Balamuralikrishna pioneered the concept of “music therapy”.
It was Balamuralikrishna uncle who inspired me to pursue music therapy. My father, eminent musician Sirkazhi Govindarajan, and he were good friends. Both of them played a major role in the success of Thyagaraja Aradana in Tiruvaiyaru.
I was fortunate enough to interact with him since my childhood. Knowing that I was a medical student, he used to motivate and encourage me to do research in this field. It is believed even now the hymns rendered by Appar, Sundarar, Gnanasambandar and Manikavasagar (Saivite saints of the 7th-century) have power to cure ailments. Music therapy has been there for ages because only musicians can make the audience glued to their seats forgetting their pain (if any) for three to four hours. Kutcheris can be called mass therapy offering wholesome treatment to body and mind. But it was Balamuralikrishna uncle who pioneered the concept of “music therapy”, based on ragas. It was during his period that the UK and the US were turning towards us seeking music therapy for special children.

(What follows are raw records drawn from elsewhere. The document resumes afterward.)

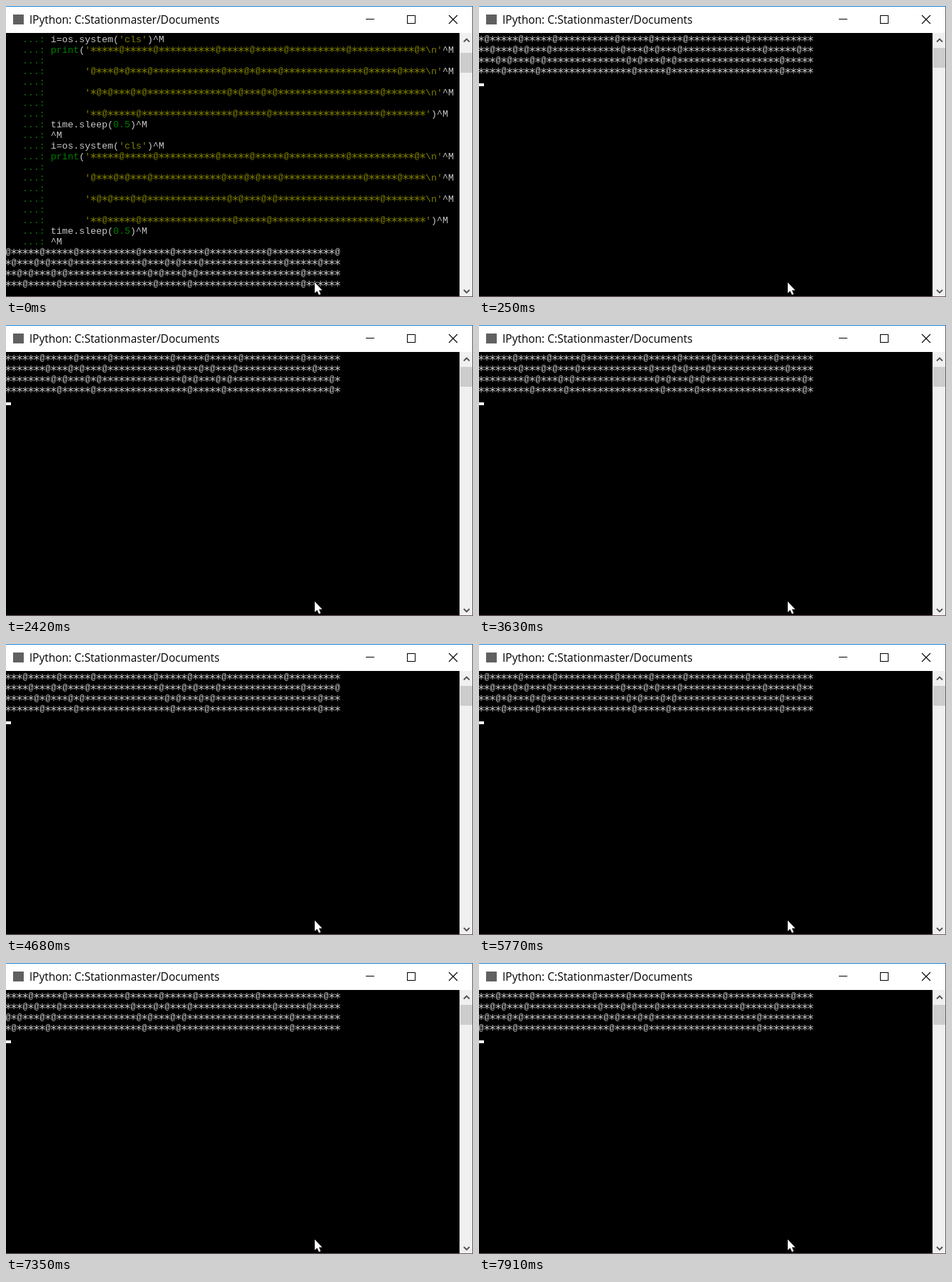
Recreate the animation shown at these times as an HTML page with a canvas. Size 658 px wide and 410 px high, loop 8 s.

```html
<!DOCTYPE html>
<html lang="en">
<head>
<meta charset="utf-8">
<title>Console</title>
<style>
html, body { margin: 0; width: 100%; height: 100%; overflow: hidden; background: #000; }
canvas { display: block; }
</style>
</head>
<body>
<canvas id="stage" width="658" height="410"></canvas>
<script>
const ctx = document.getElementById('stage').getContext('2d');
const GRAY = '#c8c8c8', GREEN = '#008000', OLIVE = '#808000';
const COLS = 59, LOOP = 8000;

// Banners are printed at a nearly even pace: [index, start] key points
const PACE = [[0, 250], [3, 2020], [4, 2420], [7, 4220], [8, 4680], [13, 7350]];

function bannerIndex(t) {
  let k = PACE.length - 2;
  while (k > 0 && t < PACE[k][1]) k--;
  const [i0, t0] = PACE[k], [i1, t1] = PACE[k + 1];
  return Math.floor(i0 + (i1 - i0) * (t - t0) / (t1 - t0) + 1e-6);
}

// Slide right to 7, then back left; the shift 5 is skipped both ways
function shiftAt(index) {
  const s = 7 - Math.abs(index - 5);
  return s < 6 ? s - 1 : s;
}

const inW = (c, r) => c >= 0 && c <= 12 && 3 - Math.abs(3 - c % 6) === r;
const inY = (c, r) => Math.abs(c - 6) === Math.max(0, 6 - 3 * r);

function bannerRow(r, shift) {
  const lag = shift > 5 && r > 0 ? 1 : 0;   // the Y trails on the far right
  let text = '';
  for (let x = 0; x < COLS; x++) {
    const c = x - shift;
    text += inW(c, r) || inW(c - 23, r) || inY(c - 46 + lag, r) ? '@' : '*';
  }
  return text;
}

function rect(x, y, w, h, color) {
  ctx.fillStyle = color;
  ctx.fillRect(x, y, w, h);
}

function stroke(color, width, ...lines) {
  ctx.strokeStyle = color;
  ctx.lineWidth = width;
  ctx.beginPath();
  for (const line of lines) line.forEach(([x, y], i) => i ? ctx.lineTo(x, y) : ctx.moveTo(x, y));
  ctx.stroke();
}

const FONTS = {
  '*': '17px "DejaVu Sans Mono", monospace',
  '@': '12px "Liberation Mono", monospace'
};

// Write text on the 8 x 15 character grid; banner signs are centred in their cell
function put(col, row, text, color = GRAY) {
  ctx.fillStyle = color;
  [...text].forEach((ch, i) => {
    const x = (col + i) * 8 + 3, y = 46 + row * 15;
    ctx.font = FONTS[ch] || '13.33px "Liberation Mono", monospace';
    let base = y + 5;
    if (FONTS[ch]) {
      const m = ctx.measureText(ch);
      base = y + 0.5 + (m.actualBoundingBoxAscent - m.actualBoundingBoxDescent) / 2;
    }
    ctx.fillText(ch, x, base);
  });
}

function banner(top, shift) {
  for (let r = 0; r < 4; r++) put(0, top + r, bannerRow(r, shift));
}

function codeBlock(top) {
  for (let r = 0; r < 10; r++) put(3, top + r, '...:', GREEN);
  put(8, top, 'i=os.system(');
  put(20, top, "'cls'", OLIVE);
  put(25, top, ')^M');
  put(8, top + 1, 'print', GREEN);
  put(13, top + 1, '(');
  for (let r = 0; r < 4; r++) {
    const y = top + 1 + r * 2, last = r === 3;
    put(14, y, "'" + bannerRow(r, -1) + (last ? "'" : "\\n'"), OLIVE);
    put(last ? 75 : 77, y, last ? ')^M' : '^M');
  }
  put(8, top + 8, 'time.sleep(');
  put(19, top + 8, '0.5', GREEN);
  put(22, top + 8, ')^M');
  put(8, top + 9, '^M');
}

function drawWindow(thumbY) {
  rect(0, 0, 658, 38, '#fff');
  rect(10, 12, 15, 14, '#606060');
  ctx.textAlign = 'left';
  ctx.fillStyle = '#000';
  ctx.font = '15.5px "Open Sans", "Noto Sans", sans-serif';
  ctx.fillText('IPython: C:Stationmaster/Documents', 33, 25);

  stroke('#000', 1, [[507, 18.5], [519, 18.5]]);
  ctx.strokeRect(565.5, 13.5, 11, 11);
  stroke('#000', 1.1, [[624, 13], [636, 25]], [[636, 13], [624, 25]]);

  rect(639, 38, 18, 371, '#f0f0f0');
  rect(640, thumbY, 17, 28, '#cdcdcd');
  stroke('#505050', 1.8, [[645, 50.5], [649, 46.5], [653, 50.5]], [[645, 400], [649, 404], [653, 400]]);

  rect(0, 409, 658, 1, '#6b5a66');
  rect(657, 0, 1, 410, '#6b5a66');
  rect(0, 0, 658, 1, '#1883d7');
}

function drawPointer() {
  const arrow = new Path2D('M435 389.5V404.5L438.4 401.4L441 407L443.4 406L440.9 400.4H445.5Z');
  stroke('#000', 1);
  ctx.stroke(arrow);
  ctx.fillStyle = '#fff';
  ctx.fill(arrow);
}

function draw(t) {
  rect(0, 0, 658, 410, '#000');
  ctx.textAlign = 'center';
  const index = bannerIndex(t), printed = index >= 0;
  if (printed) {
    banner(0, shiftAt(index));
    rect(0, 109, 7, 4, '#fff');
  } else {
    codeBlock(0);
    codeBlock(10);
    banner(20, 0);
  }
  drawWindow(printed ? 59 : 66);
  drawPointer();
}

const begin = performance.now();
function tick() {
  draw((performance.now() - begin) % LOOP);
  requestAnimationFrame(tick);
}
tick();
</script>
</body>
</html>
```
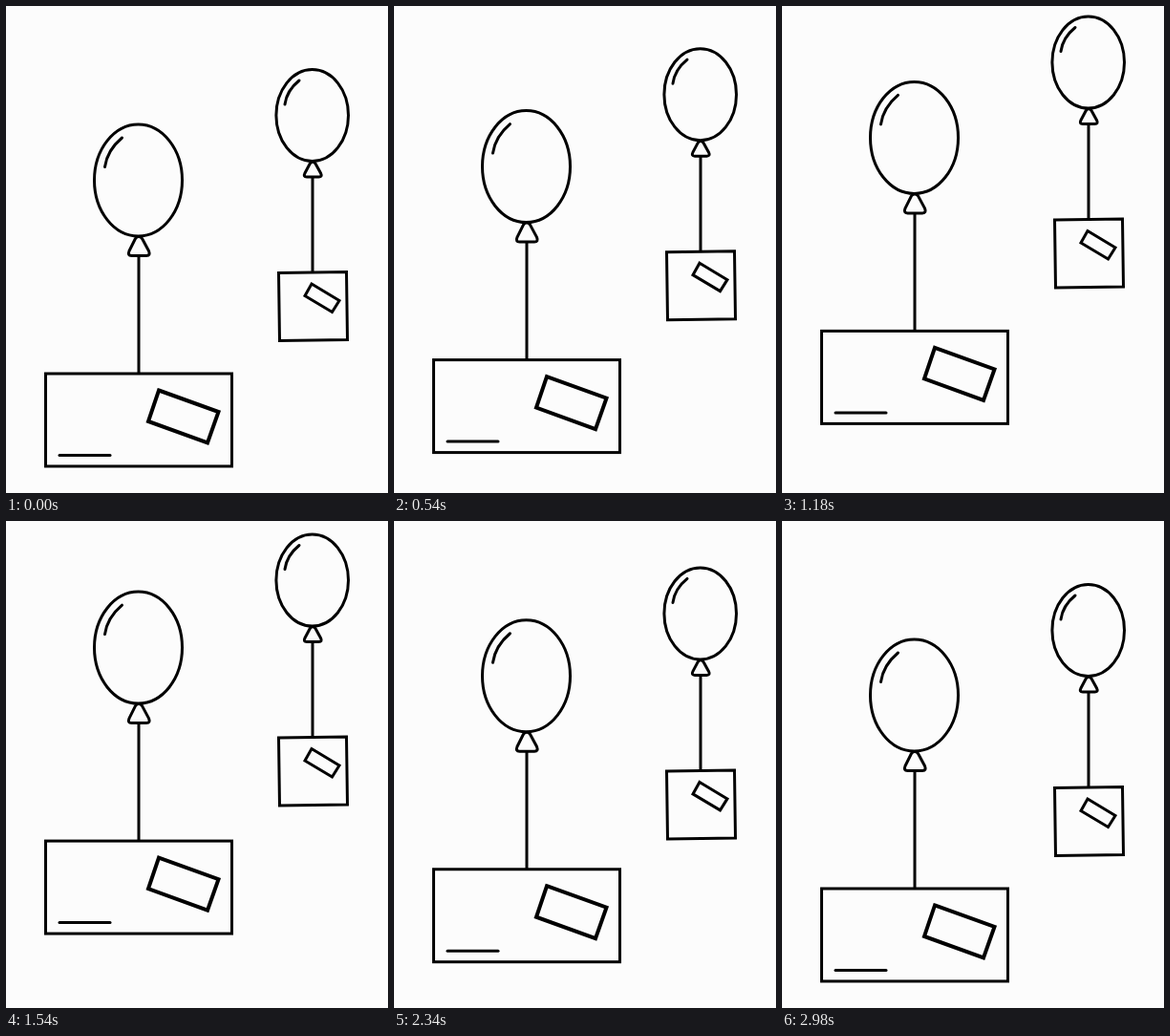
An HTML page that plays this animation: 400 px wide and 510 px high, repeating every 3000 ms.

```html
<!DOCTYPE html>
<html lang="en">
<head>
<meta charset="utf-8">
<title>Floating parcels</title>
<style>
  html, body { margin: 0; width: 100%; height: 100%; overflow: hidden; background: #fcfcfc; }
  svg { display: block; width: 400px; height: 510px; }
  g { fill: none; stroke: #000; stroke-width: 3; }
  .round { stroke-linecap: round; stroke-linejoin: round; }
</style>
</head>
<body>
<svg viewBox="0 0 400 510">
  <g id="letter">
    <ellipse cx="138.5" cy="182.5" rx="46" ry="58.5"/>
    <path class="round" d="M103.5 168.5Q106 151 121.5 138"/>
    <path class="round" d="M135.5 243.5L129 256.5Q127 261.5 131.5 261.5H147Q151.500 261.500 149.500 256.500L142.500 243.500Q139 239.500 135.500 243.500Z"/>
    <path d="M139 262V385"/>
    <rect x="41.5" y="385" width="195" height="97"/>
    <path class="round" d="M56 470.5H109"/>
    <path stroke-width="4" d="M160 402.500L222.500 425L211 457.500L149 435Z"/>
  </g>
  <g id="parcel">
    <ellipse cx="320.7" cy="114.5" rx="37.8" ry="48"/>
    <path class="round" d="M292 103Q294 88.500 307 78"/>
    <path class="round" d="M318.300 165L313 175Q311 179 315 179H327.500Q331.500 179 329.500 175L324 165Q321 161.500 318.300 165Z"/>
    <path d="M321 179V279"/>
    <path d="M285.500 279.500L356.500 278.500L357.500 349.500L286.500 350.500Z"/>
    <path d="M320 291L349 308.500L341.500 320.500L313 303.500Z"/>
  </g>
</svg>
<script>
  const LOOP = 3000;
  // rise: height in px, peak: time of the highest point in ms
  const floaters = [
    { id: "letter", rise: 50, peak: 1500 },
    { id: "parcel", rise: 56, peak: 1260 }
  ].map(f => ({ ...f, el: document.getElementById(f.id) }));

  const ease = p => (1 - Math.cos(Math.PI * p)) / 2;

  function lift(t, { rise, peak }) {
    const p = t < peak ? t / peak : (LOOP - t) / (LOOP - peak);
    return rise * ease(p);
  }

  function draw() {
    const t = performance.now() % LOOP;
    for (const f of floaters) {
      f.el.setAttribute("transform", `translate(0 ${-lift(t, f).toFixed(3)})`);
    }
    requestAnimationFrame(draw);
  }
  draw();
</script>
</body>
</html>
```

And at the same time, the concept gained popularity in India.
The Raga Research Centre (started by late violinist Kunnakudi Vaidyanathan) in Chennai makes in depth study of ragas and studies their threapeutic value with the help of musicians, doctors and psychiatrists.
— Dr Sirkazhi Sivachidambaram, Well-known vocalist and a Padma Shri recipient
(As told to B. Vijayalakshmi)